Beyond this, as my mother points out, the biggest sore point in our relationship after becoming Muslim was my decision to marry. I believe marriage is the hardest issue every person who converts to Islam out of a desire for the Truth confronts and, having spoken to quite a few of them, it seems we all make similar mistakes and face the same struggles in ourselves and with our families. I knew from early on in my adherence to Islam that this would be a major issue; when or if it would eventually arise. The Islamic method of introduction for marriage, at least as we understand it, is of course inimical to what is practised in Western Europe. With the historical exception of the aristocracy, this way of doing things is unheard of in these lands. Culturally, therefore, my decision to approach marriage in a manner in accordance with my religion came as a huge shock to my family; a shock which I do understand, despite the protestations that I clearly didn’t.
In late April during a waiting period between the end of a temporary job and my starting full time, I met a friend locally, with whom I discussed many things. Amongst them I expressed my desire to find a companion with whom to spend the rest of my life, just like any sane person does. Although I did not know that he would be able to help me personally, I did know that he was quite well connected in the local community, so I asked him if he knew of any women who had also converted to Islam, by which I really meant of British stock. I had felt some time earlier that as an English Muslim, someone of a similar background would best compliment me. As it happened, that was not to be, but as two converts we find that our bonding culture is in fact our religion, while our two superficially different national cultures strike us as being more like decoration.
Some time later, this friend contacted me to tell me that his wife knew of a convert who was also looking for a soul mate. He asked if I would like to meet her, which naturally I did, and so a meeting was arranged and dinner prepared. I decided to place the matter in the hands of my Creator from the outset and thus prayed a simple but powerful supplication with genuine sincerity.

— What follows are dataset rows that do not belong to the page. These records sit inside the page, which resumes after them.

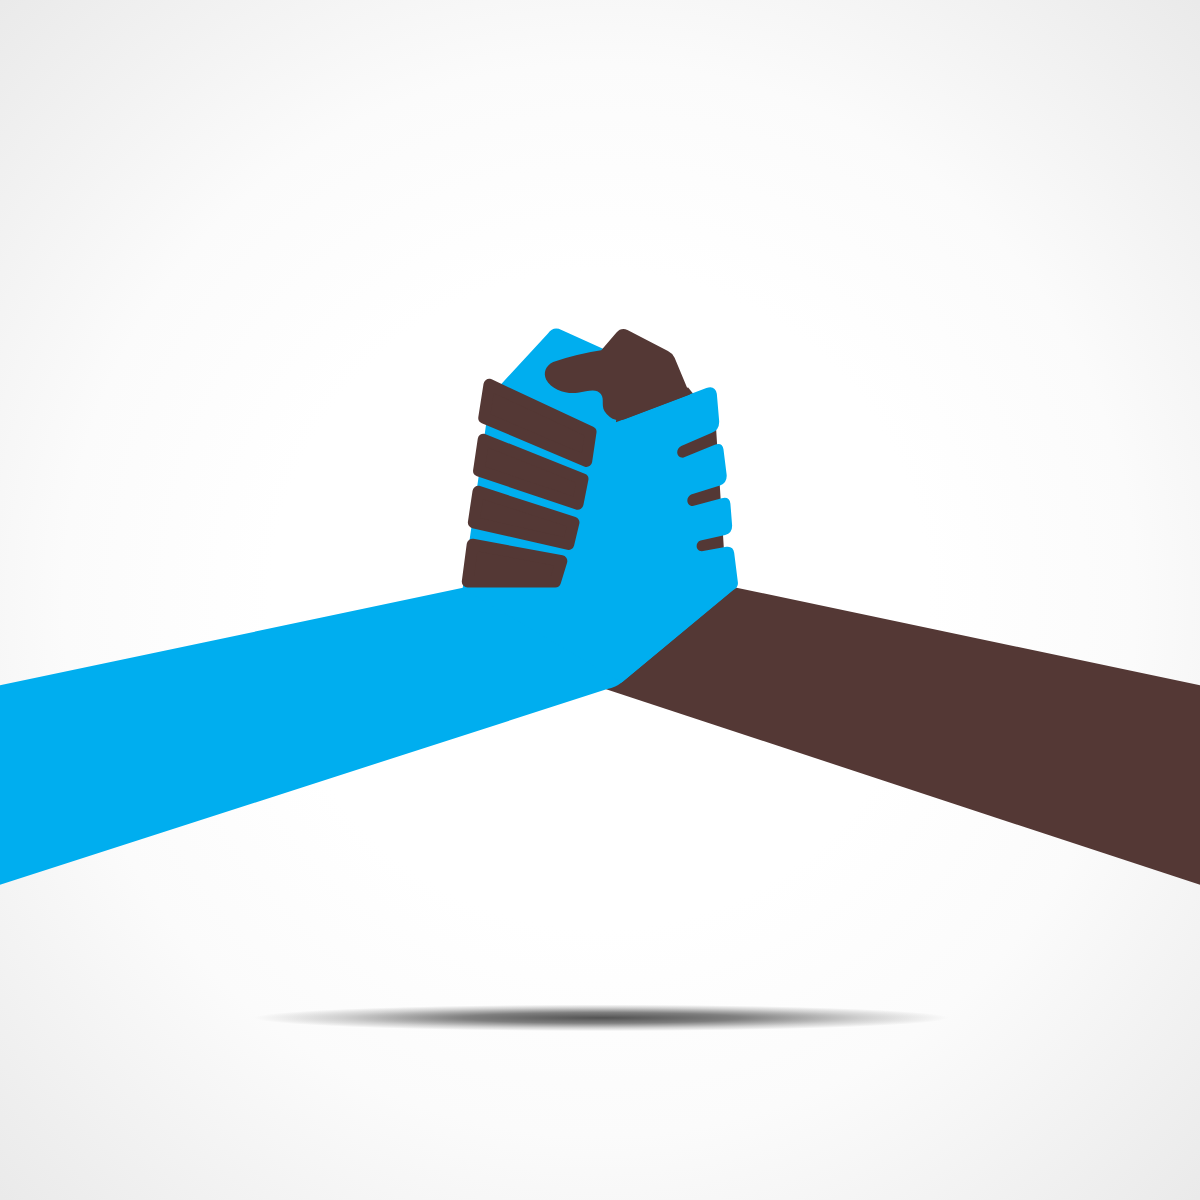
<!DOCTYPE html>
<html lang="en">
<head>
<meta charset="utf-8">
<title>Hands clasped in unity</title>
<style>
  :root {
    --blue: #00aeef;
    --brown: #543835;
    --paper: #ffffff;
    --paper-mid: #fbfbfb;
    --paper-edge: #e9e9e9;
    --shadow: #4a4a4a;
  }
  html, body { margin: 0; padding: 0; overflow: hidden; background: var(--paper); }
  .poster { display: block; width: 1200px; height: 1200px; }
  .blue { fill: var(--blue); }
  .brown { fill: var(--brown); }
  .rounded { stroke-width: 4; stroke-linejoin: round; }
  .rounded.blue { stroke: var(--blue); }
  .rounded.brown { stroke: var(--brown); }
  .paper-in { stop-color: var(--paper); }
  .paper-mid { stop-color: var(--paper-mid); }
  .paper-out { stop-color: var(--paper-edge); }
  .shade { stop-color: var(--shadow); }
</style>
</head>
<body>
<svg class="poster" viewBox="0 0 415 415" role="img" aria-label="A blue hand and a brown hand clasped together">
  <defs>
    <radialGradient id="backdrop" cx="50%" cy="50%" r="72%">
      <stop class="paper-in" offset="0"/>
      <stop class="paper-in" offset=".38"/>
      <stop class="paper-mid" offset=".62"/>
      <stop class="paper-out" offset="1"/>
    </radialGradient>
    <radialGradient id="ground-shade">
      <stop class="shade" offset="0" stop-opacity=".95"/>
      <stop class="shade" offset=".4" stop-opacity=".7"/>
      <stop class="shade" offset=".75" stop-opacity=".25"/>
      <stop class="shade" offset="1" stop-opacity="0"/>
    </radialGradient>
  </defs>

  <rect id="background" width="415" height="415" fill="url(#backdrop)"/>
  <ellipse id="ground-shadow" cx="208" cy="352" rx="120" ry="4.6" fill="url(#ground-shade)"/>

  <g id="brown-arm" class="brown">
    <path d="M415 237 L253.500 203 L240 205 L207 237.500 L415 306 Z"/>
    <path d="M207 140 L238 134 L247.500 146 L251 200 L230 205 Z"/>
  </g>

  <g id="blue-arm" class="blue">
    <path d="M0 237 L160.500 203.200 L192 203 L235 203 L254 203.500 L215 236 Q213 237.600 210 238.300 L0 306 Z"/>
    <path id="blue-palm" d="M189.500 115.300 Q191.400 112.700 194.200 114.100 L216 124 L213 146 L244.300 134.200 Q247.300 133.200 247.900 136.200 L248.700 145.500 Q248.900 148.500 246.200 149.700
      L235.600 154.200 C233.600 155.200 233.700 158.300 236.200 158.300 L247.200 153.800 Q249.800 152.900 250.200 155.400 L251.300 164.200 Q251.500 167 249 167.900
      L239 171 C237 172 237.400 175.100 239.600 175 L249.600 172.300 Q252.300 171.600 252.600 174.200 L253.200 181.800 Q253.200 184.400 250.800 185
      L242.300 186.900 C240.300 187.500 240.500 190.600 242.700 190.600 L251.200 189.100 Q253.600 188.800 253.900 191.200 L255.200 201.500 Q255.300 203.300 253.600 204 L215 236 L160 203.500 L169.500 137 Z"/>
  </g>

  <g id="brown-fingers" class="brown rounded">
    <path d="M169.200 133 L204.300 149.400 L202.800 159.500 L167.400 144.500 Z"/>
    <path d="M167.200 152 L201.500 165.700 L199.800 174.300 L165.600 162.800 Z"/>
    <path d="M165.400 170 L198.400 180.700 L196.600 188.200 L163.800 180.700 Z"/>
    <path d="M163.400 188.300 L194.200 194 L192 201.200 L161.700 201.200 Z"/>
  </g>

  <path id="brown-thumb" class="brown" d="M207.800 121.300 L213.200 115 Q214.800 113.200 217 114.100 L231 121.400 Q232.600 122.200 233.300 123.700 L238.600 136.400 L216 145 Q212.500 146.200 209.800 143.200 C207.400 140.800 209.300 138.300 207.800 136.300 C206.300 134.200 203.500 135.200 199.800 135.800 C196 136.400 190.700 134.700 188.900 131.300 C187.800 129 188.600 126.500 191.300 125.200 Q199 122.400 211 120.600 Z"/>
</svg>
</body>
</html>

The prayer is known as Al-Istikharah and is used for seeking guidance in choosing a proper course.
…if You know this affair, that I should marry this person, to be good for me in relation to my religion, my life and end, then decree and facilitate it for me and bless me with it…
At that time I placed my trust absolutely with God and relied upon prayer as my guide. It is perhaps for this reason that I accepted this seemingly alien process towards marriage, even as it would be unacceptable to those around me. After a few meetings, having decided that we did like each other, and with me finding that God had not turned the possibility away from me as a later part of that prayer asks for something which is bad, we decided that we would marry in just three months time . . .
In the end, Zeynep and I married on the 4th of August 2001. At first we fell in like, and then, within the luxurious bounds of marriage, we fell in love, with all praise due to our Creator, who promises in the Qur’an that he puts love and mercy between the married couple as a sign for us all to reflect upon. My mother’s comments on the way we set about our marriage reflect my family’s hurt which I recognise and accept; she brackets incorrectly that I had my marriage arranged for me, but I can appreciate that the speed at which events took place prevented a lot of genuine understanding from occurring. Furthermore, greater wisdom and learning on my part could have made things easier for all concerned, but both of these are things which only grow over time.